TASK GOAL:
Every line in the records below with the string "aria" is to be copied out.

SOURCE MATERIAL:

_____

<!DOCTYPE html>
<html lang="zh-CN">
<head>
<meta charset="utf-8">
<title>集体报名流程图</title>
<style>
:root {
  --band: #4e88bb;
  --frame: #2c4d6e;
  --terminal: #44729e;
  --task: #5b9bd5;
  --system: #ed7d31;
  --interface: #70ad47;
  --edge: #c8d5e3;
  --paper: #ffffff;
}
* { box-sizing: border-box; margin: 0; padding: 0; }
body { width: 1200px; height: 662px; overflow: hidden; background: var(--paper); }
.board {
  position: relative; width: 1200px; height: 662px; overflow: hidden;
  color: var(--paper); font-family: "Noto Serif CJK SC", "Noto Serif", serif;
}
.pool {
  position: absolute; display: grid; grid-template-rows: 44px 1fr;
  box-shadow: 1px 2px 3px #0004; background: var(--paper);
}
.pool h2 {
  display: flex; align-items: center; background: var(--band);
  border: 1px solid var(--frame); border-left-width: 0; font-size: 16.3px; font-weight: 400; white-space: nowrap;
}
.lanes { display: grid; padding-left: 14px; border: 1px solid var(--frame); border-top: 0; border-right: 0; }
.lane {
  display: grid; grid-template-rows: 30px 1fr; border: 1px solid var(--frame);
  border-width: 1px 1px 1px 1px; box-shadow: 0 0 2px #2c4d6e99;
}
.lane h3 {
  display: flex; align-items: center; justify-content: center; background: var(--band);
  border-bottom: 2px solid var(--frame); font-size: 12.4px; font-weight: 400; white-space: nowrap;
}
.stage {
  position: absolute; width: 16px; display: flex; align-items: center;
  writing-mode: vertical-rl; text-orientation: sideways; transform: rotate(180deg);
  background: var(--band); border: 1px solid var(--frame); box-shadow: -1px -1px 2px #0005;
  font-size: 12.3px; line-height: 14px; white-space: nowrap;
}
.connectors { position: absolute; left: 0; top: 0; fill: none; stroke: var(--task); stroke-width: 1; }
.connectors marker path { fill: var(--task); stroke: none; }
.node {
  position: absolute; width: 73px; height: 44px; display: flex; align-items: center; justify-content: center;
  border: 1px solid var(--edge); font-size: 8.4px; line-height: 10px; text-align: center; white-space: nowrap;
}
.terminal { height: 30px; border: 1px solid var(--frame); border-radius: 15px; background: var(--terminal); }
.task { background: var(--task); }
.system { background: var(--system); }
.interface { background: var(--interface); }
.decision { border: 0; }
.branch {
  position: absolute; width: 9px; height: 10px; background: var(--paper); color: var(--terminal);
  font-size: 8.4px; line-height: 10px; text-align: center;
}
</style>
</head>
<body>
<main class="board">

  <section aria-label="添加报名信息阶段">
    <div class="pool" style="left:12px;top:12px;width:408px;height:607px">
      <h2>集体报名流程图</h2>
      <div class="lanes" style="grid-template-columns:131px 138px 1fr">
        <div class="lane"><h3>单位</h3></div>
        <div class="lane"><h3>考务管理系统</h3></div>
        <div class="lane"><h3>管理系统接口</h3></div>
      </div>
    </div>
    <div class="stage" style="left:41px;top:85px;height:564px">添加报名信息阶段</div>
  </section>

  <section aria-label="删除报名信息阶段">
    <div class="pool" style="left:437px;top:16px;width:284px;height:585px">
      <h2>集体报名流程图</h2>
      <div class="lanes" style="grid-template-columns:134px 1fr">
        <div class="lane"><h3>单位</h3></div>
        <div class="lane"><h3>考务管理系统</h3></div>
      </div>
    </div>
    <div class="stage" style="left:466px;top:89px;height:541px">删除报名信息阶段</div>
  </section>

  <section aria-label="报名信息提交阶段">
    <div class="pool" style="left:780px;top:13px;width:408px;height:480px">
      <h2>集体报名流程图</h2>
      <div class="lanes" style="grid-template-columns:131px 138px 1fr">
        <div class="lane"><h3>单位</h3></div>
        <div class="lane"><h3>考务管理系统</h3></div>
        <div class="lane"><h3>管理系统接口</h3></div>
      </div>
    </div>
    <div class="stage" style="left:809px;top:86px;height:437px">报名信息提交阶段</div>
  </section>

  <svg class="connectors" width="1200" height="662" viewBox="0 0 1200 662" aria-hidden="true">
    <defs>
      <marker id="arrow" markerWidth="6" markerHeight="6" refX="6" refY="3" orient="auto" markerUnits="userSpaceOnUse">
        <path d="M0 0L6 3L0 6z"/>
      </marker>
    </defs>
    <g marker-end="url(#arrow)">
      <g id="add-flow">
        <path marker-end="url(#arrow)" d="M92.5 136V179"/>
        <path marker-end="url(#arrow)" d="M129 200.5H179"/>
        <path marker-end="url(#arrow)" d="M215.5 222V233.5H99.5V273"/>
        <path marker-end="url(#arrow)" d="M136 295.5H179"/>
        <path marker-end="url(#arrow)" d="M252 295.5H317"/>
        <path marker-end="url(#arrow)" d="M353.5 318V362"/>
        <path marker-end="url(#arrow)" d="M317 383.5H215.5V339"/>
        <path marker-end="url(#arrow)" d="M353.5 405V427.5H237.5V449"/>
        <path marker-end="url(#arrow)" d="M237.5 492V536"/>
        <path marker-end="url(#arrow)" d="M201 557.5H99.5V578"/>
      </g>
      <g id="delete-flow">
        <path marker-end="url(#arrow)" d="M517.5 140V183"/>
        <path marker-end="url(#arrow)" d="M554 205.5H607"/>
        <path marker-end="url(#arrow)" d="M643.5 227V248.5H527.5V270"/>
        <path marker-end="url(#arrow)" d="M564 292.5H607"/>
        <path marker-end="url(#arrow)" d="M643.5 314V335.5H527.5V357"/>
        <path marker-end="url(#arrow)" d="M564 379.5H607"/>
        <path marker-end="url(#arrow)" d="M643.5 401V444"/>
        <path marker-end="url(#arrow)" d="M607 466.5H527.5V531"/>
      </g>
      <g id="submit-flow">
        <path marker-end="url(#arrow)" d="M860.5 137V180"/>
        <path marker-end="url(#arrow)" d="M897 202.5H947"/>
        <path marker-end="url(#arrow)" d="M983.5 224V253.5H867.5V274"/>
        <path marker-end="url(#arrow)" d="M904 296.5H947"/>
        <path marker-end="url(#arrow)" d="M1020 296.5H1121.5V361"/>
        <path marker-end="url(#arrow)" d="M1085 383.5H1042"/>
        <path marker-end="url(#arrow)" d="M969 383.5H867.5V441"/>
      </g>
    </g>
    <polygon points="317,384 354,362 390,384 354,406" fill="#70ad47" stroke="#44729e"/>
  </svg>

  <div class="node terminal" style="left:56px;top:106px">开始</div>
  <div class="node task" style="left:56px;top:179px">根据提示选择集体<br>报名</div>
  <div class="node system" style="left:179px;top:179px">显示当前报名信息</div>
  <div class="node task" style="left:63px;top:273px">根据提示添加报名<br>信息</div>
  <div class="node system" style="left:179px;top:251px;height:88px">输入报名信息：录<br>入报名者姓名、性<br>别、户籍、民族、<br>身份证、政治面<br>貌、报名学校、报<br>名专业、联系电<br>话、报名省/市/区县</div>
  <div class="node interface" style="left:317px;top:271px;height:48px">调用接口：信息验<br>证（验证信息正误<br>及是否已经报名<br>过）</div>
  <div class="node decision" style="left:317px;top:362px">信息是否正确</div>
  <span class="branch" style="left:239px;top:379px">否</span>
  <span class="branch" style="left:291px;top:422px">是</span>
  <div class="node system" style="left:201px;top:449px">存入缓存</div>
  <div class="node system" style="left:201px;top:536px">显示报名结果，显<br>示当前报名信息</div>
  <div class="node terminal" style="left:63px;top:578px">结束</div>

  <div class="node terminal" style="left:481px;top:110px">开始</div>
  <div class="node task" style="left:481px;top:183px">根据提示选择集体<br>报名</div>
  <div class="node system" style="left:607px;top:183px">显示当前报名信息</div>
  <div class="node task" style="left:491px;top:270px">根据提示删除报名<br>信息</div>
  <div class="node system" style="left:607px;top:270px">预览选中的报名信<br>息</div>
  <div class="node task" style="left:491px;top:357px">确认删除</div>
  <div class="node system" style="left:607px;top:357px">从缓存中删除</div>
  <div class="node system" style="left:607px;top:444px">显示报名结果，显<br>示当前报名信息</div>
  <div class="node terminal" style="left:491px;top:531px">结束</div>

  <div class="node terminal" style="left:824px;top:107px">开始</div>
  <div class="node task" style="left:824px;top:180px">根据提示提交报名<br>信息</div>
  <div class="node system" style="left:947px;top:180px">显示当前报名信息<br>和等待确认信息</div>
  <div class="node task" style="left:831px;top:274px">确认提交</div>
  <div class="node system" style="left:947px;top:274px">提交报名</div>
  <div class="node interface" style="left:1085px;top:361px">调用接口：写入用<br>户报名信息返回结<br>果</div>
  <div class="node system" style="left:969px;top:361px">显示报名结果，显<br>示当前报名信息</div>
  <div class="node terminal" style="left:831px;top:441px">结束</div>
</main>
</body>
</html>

_____

SOLUTION BELOW:
  <section aria-label="添加报名信息阶段">
  <section aria-label="删除报名信息阶段">
  <section aria-label="报名信息提交阶段">
  <svg class="connectors" width="1200" height="662" viewBox="0 0 1200 662" aria-hidden="true">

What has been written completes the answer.